“We would go around looking for airports, seeing if there was fences or cameras,” the 21-year-old told jurors.
Mr. D'Leone, who lives in the Toronto area, stopped his trial and pleaded guilty on April 14. Mr. Rusenstrom and Mr. Moody co-operated, pleaded guilty and were recently sentenced to time served in custody. The U.S. still wants to extradite four others in Ontario who are accused of major roles, including the pilot.
Some jurors were alarmed by the revelations during the D'Leone trial.
“You always hear Homeland Security has an eye on everything. It's surprising that airfields aren't manned 24 hours,” Robert Simpson, 47, told The Associated Press.
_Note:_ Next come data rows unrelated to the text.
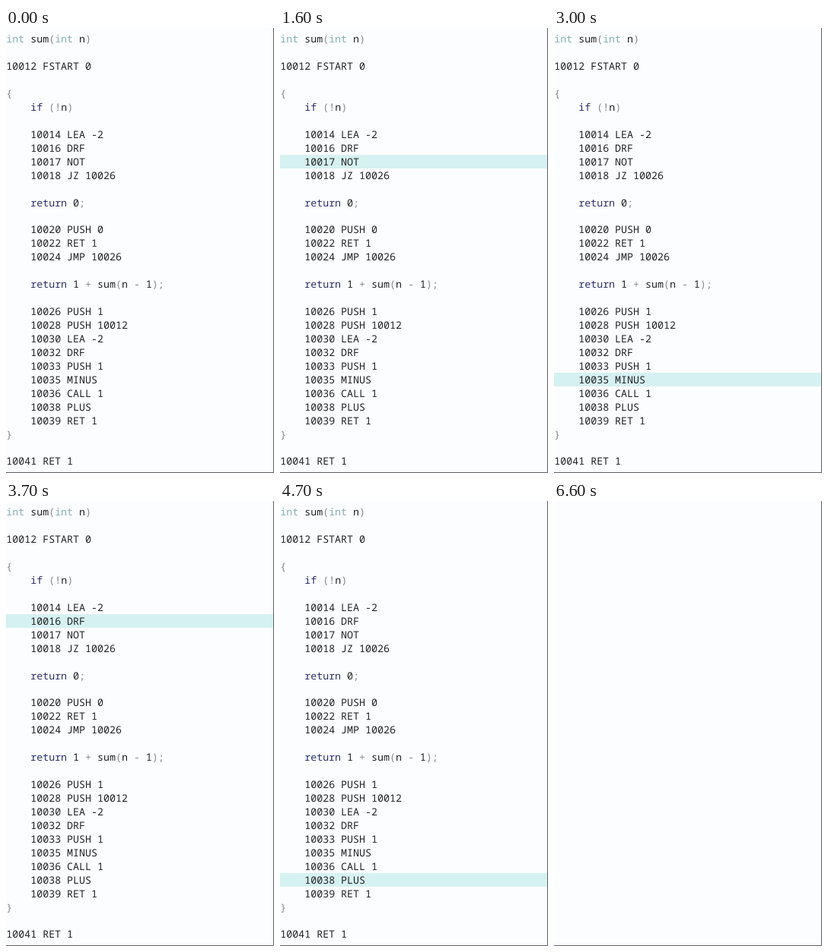
An HTML page for the animation above (7 s loop, 352x586 px).

```html
<!DOCTYPE html>
<html lang="en">
<head>
<meta charset="utf-8">
<title>Recursive sum</title>
<style>
  html, body { margin: 0; width: 100%; height: 100%; overflow: hidden; background: #fcfdfe; }
  svg { display: block; width: 100%; height: 100%; }
  text {
    font: 13.3px "Noto Sans Mono", "DejaVu Sans Mono", monospace;
    white-space: pre;
    text-rendering: geometricPrecision;
    fill: #232326;
  }
  .type { fill: #82b0b3; }
  .word { fill: #2c2f6c; }
  .mark { fill: #88888c; }
</style>
</head>
<body>
<svg viewBox="0 0 352 586" preserveAspectRatio="none">
  <rect width="352" height="586" fill="#fcfdfe"/>
  <rect id="bar" width="351" height="18" fill="#d6f1f1"/>
  <g id="code"></g>
  <path d="M351.5 0V585.5H0" fill="none" stroke="#5c5f65"/>
</svg>
<script>
const LOOP = 7000, START = 900, STEP = 200, CLEAR = 6600;
const LINE = 17.94, CHAR = 7.98, LEFT = 0.3, BASE = 19.3, BAR_TOP = 5.5;

const source = `int sum(int n)

10012 FSTART 0

{
    if (!n)

    10014 LEA -2
    10016 DRF
    10017 NOT
    10018 JZ 10026

    return 0;

    10020 PUSH 0
    10022 RET 1
    10024 JMP 10026

    return 1 + sum(n - 1);

    10026 PUSH 1
    10028 PUSH 10012
    10030 LEA -2
    10032 DRF
    10033 PUSH 1
    10035 MINUS
    10036 CALL 1
    10038 PLUS
    10039 RET 1
}

10041 RET 1`;

const lines = source.split("\n");
const rowOf = {};
const code = document.getElementById("code");
const bar = document.getElementById("bar");

function paint(text) {
  return text
    .replace(/\b(int|if|return)\b|[(){};!+-]+/g, (token, word) => {
      const kind = !word ? "mark" : word === "int" ? "type" : "word";
      return `<tspan class="${kind}">${token}</tspan>`;
    });
}

code.innerHTML = lines.map((line, row) => {
  const text = line.trim();
  if (!text) return "";
  const address = text.match(/^\d{5}/);
  if (address) rowOf[address[0]] = row;
  const x = LEFT + (line.length - text.length) * CHAR;
  return `<text x="${x}" y="${BASE + row * LINE}">${address ? text : paint(text)}</text>`;
}).join("");

// Program counter for sum(1): one recursive call, then the unwinding.
const enter = [10012, 10014, 10016, 10017, 10018];
const recurse = [10026, 10028, 10030, 10032, 10033, 10035, 10036];
const finish = [10020, 10022, 10038, 10039];
const trace = [...enter, ...recurse, ...enter, ...finish];

function render(t) {
  const row = rowOf[trace[Math.floor((t - START) / STEP)]];
  const active = row !== undefined;
  bar.setAttribute("visibility", active ? "visible" : "hidden");
  if (active) bar.setAttribute("y", BAR_TOP + row * LINE);
  code.setAttribute("visibility", t < CLEAR ? "visible" : "hidden");
}

const begin = performance.now();
function tick() {
  render((performance.now() - begin) % LOOP);
  requestAnimationFrame(tick);
}
tick();
</script>
</body>
</html>
```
The Sandusky airport has spent $2,000 on cameras and hopes to install more.
“We're outside radar,” Mr. Allen, the manager, said, running his finger over a map of Michigan's Thumb. “You can come and go as you please. You don't even have to file a flight plan.”
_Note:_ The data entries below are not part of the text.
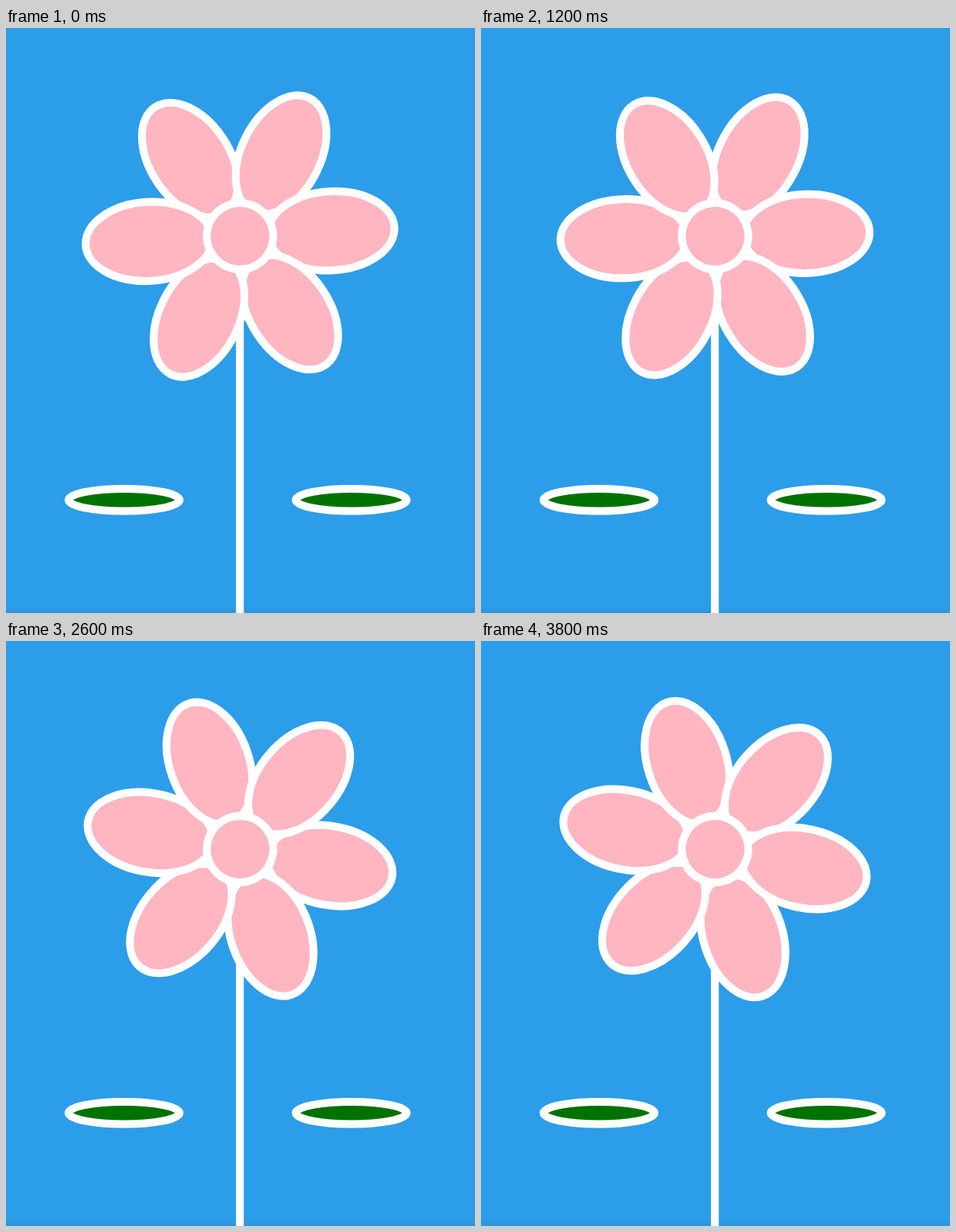
Write an HTML page that moves like this. It is 600 px wide and 749 px high and loops after 3.9 s.

```html
<!DOCTYPE html>
<html lang="en">
<head>
<meta charset="utf-8">
<title>Turning flower</title>
<style>
  html, body { margin: 0; width: 100%; height: 100%; overflow: hidden; background: #2c9de9; }
  svg { display: block; width: 600px; height: 749px; }
</style>
</head>
<body>
<svg viewBox="0 0 600 749">
  <defs>
    <linearGradient id="shade" x1="0" y1="0" x2="0" y2="1">
      <stop offset="0" stop-color="#2c9de9"/>
      <stop offset="1" stop-color="#2a95dc"/>
    </linearGradient>
  </defs>
  <rect width="600" height="749" fill="#2c9de9"/>
  <rect y="739" width="600" height="10" fill="url(#shade)"/>
  <g stroke="#fff" stroke-width="10">
    <path d="M299.2 267V749"/>
    <g fill="#007200">
      <ellipse cx="151" cy="604.3" rx="71" ry="14.3"/>
      <ellipse cx="441.7" cy="604.3" rx="71" ry="14.3"/>
    </g>
    <g id="flower" fill="#ffb6c1"></g>
  </g>
</svg>
<script>
  const NS = "http://www.w3.org/2000/svg";
  const LOOP = 3900, STEP = 100, TURN = 7000, START = -33.3;
  const PETALS = 6;
  const flower = document.getElementById("flower");

  function add(name, attrs) {
    const el = document.createElementNS(NS, name);
    for (const key in attrs) el.setAttribute(key, attrs[key]);
    flower.appendChild(el);
  }

  // Each petal overlaps the one before it, clockwise.
  for (let i = 0; i < PETALS; i++) {
    add("ellipse", {
      cy: -116.8, rx: 50.6, ry: 81,
      transform: `rotate(${i * 360 / PETALS})`
    });
  }
  add("circle", { r: 42.5 });

  function draw(ms) {
    const t = Math.floor((ms % LOOP) / STEP) * STEP;
    const angle = START + 360 * t / TURN;
    flower.setAttribute("transform", `translate(299.4 266.5) rotate(${angle})`);
  }

  let begin;
  function tick(now) {
    begin ??= now;
    draw(now - begin);
    requestAnimationFrame(tick);
  }
  draw(0);
  requestAnimationFrame(tick);
</script>
</body>
</html>
```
The minimal help he received from border authorities — warning signs — had to be fixed before he posted them: They referred to suspicious boats, not planes.
NEW YORK: Another locale popular with smugglers and organized crime on both sides of the border is the Akwesasne Indian Reservation just outside of , which straddles the borders between New York State, Quebec and Ontario along the St Lawrence River.
The area's unique geography and patchwork of jurisdictions on both sides of the border has had the attention of smugglers and bootleggers since Prohibition. In more recent years, local residents will either run contraband across the border themselves- either in snowmobiles during wintertime or motorboats when the St Lawrence is navigable- or charge landing fees to smugglers for using their property.
Illegal immigrants, hydroponic marijuana and Ecstasy are usually smuggled into the USA from the Canadian side while illegal firearms, cocaine and untaxed tobacco or alcohol make their way north. Some estimates say that 20% of Canadian grown marijuana smuggled into the USA moves through the Akwesasne/St Regis reservation.
While there are some cigarette factories on the US side of the reservation, the sale of tax free cigarettes on reservation stores has caught the attention of groups like the 'Ndrangheta, Hells Angels and Bulgarian Mafia who will often purchase cigarettes in bulk then turn around and sell the untaxed cigarettes in high tax municipalities like New York City, Montreal or Toronto.
Terrorist organizations such as Hezbollah and the Real IRA have also raised funds through trafficking untaxed cigarettes in the last decade.